Eleven years ago, Joe went to Honduras where she was a health volunteer. The experience helped her heal from the past.

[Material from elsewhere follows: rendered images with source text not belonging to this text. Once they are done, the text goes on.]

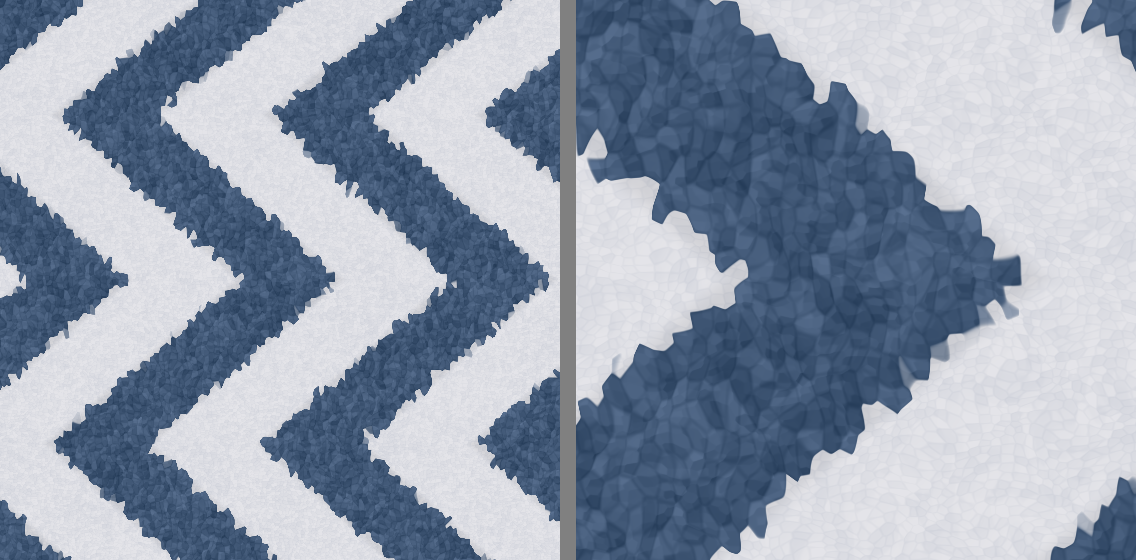
Left: the whole. Right: its middle third, enlarged.
A Shadertoy shader for this pattern:

```glsl
#define PERIOD vec2(0.379, 0.588)
#define FIRST_CORNER vec2(0.102, 0.205)
#define STRIPE_WIDTH 0.174
#define REACH 0.335
#define DRIFT 0.022
#define FRINGE 0.012
#define TUFTS vec2(105.0, 68.0)
#define GRAIN vec2(190.0, 140.0)
#define NAVY_DEEP vec3(0.115, 0.205, 0.315)
#define NAVY_LIGHT vec3(0.350, 0.440, 0.565)
#define CREAM_SHADE vec3(0.740, 0.760, 0.810)
#define CREAM_LIGHT vec3(0.895, 0.895, 0.912)

vec3 hash3(vec2 cell) {
    vec3 q = fract(cell.xyx * vec3(0.1031, 0.1030, 0.0973));
    q += dot(q, q.yxz + 33.33);
    return fract((q.xxy + q.yzz) * q.zyx);
}

// Signed distance to the zigzag stripes, positive inside
float zigzag(vec2 p) {
    float down = 1.0 - p.y - FIRST_CORNER.y;
    float wave = 2.0 * abs(fract(down / PERIOD.y + 0.5) - 0.5);
    float bend = 0.09 * max(-down, 0.0);
    float x = p.x - FIRST_CORNER.x - REACH * wave + DRIFT * down - bend;
    float offset = abs(fract((x - 0.5 * STRIPE_WIDTH) / PERIOD.x + 0.5) - 0.5);
    return 0.66 * (0.5 * STRIPE_WIDTH - offset * PERIOD.x);
}

// Cellular pile: x = dye coverage, y = tuft shade, z = distance from gaps
vec3 pile(vec2 p, vec2 density) {
    vec2 g = p * density;
    vec2 base = floor(g);
    float nearest = 9.0, second = 9.0, total = 0.0;
    vec2 blend = vec2(0.0);
    for (int j = -1; j <= 1; j++) {
        for (int i = -1; i <= 1; i++) {
            vec2 cell = base + vec2(i, j);
            vec3 rnd = hash3(cell + 17.0);
            vec2 root = cell + 0.1 + 0.8 * rnd.xy;
            vec2 toPoint = g - root;
            float dist = length(toPoint);
            second = min(second, max(nearest, dist));
            nearest = min(nearest, dist);

            // Each tuft takes the dye found at its root
            float edge = zigzag(root / density) + FRINGE * (rnd.z - 0.5);
            float dye = smoothstep(-0.003, 0.003, edge);
            float shade = rnd.z + 0.35 * dot(toPoint, vec2(-0.5, 0.8));
            float weight = exp(-13.0 * dist * dist);
            blend += weight * vec2(dye, shade);
            total += weight;
        }
    }
    return vec3(blend / total, smoothstep(0.0, 0.3, second - nearest));
}

// Slow unevenness of the brushed surface
float brushing(vec2 p) {
    return sin(p.x * 19.0 + 2.0 * sin(p.y * 13.0))
         * sin(p.y * 23.0 + 1.5 * sin(p.x * 17.0 + 1.0));
}

void mainImage(out vec4 fragColor, in vec2 fragCoord) {
    vec2 p = fragCoord / iResolution.y;

    // Ruffle the fibres so the tufts do not line up
    vec2 ruffled = p + 0.0025 * vec2(sin(p.y * 97.0 + 3.0 * sin(p.x * 41.0)),
                                     sin(p.x * 89.0 + 3.0 * sin(p.y * 37.0)));
    vec3 tuft = pile(ruffled, TUFTS);
    vec3 grain = pile(ruffled.yx + 3.7, GRAIN);
    float dye = smoothstep(0.25, 0.75, tuft.x);
    float sway = brushing(p);

    // Dyed tufts have strong relief, pale ones a faint grain
    float relief = 0.12 + 0.42 * tuft.y + 0.26 * grain.y + 0.14 * tuft.z + 0.05 * sway;
    vec3 navy = mix(NAVY_DEEP, NAVY_LIGHT, clamp(relief, 0.0, 1.0));
    float nap = 0.50 + 0.14 * tuft.y + 0.28 * grain.y + 0.16 * grain.z + 0.03 * sway;
    vec3 cream = mix(CREAM_SHADE, CREAM_LIGHT, clamp(nap, 0.0, 1.0));

    // Soft shadow where the pale pile meets the dyed pile
    cream *= 1.0 - 0.07 * smoothstep(-0.012, 0.002, zigzag(p));

    fragColor = vec4(mix(cream, navy, dye), 1.0);
}
```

“I found I was able to help Honduran parents who had lost their kids,” she said.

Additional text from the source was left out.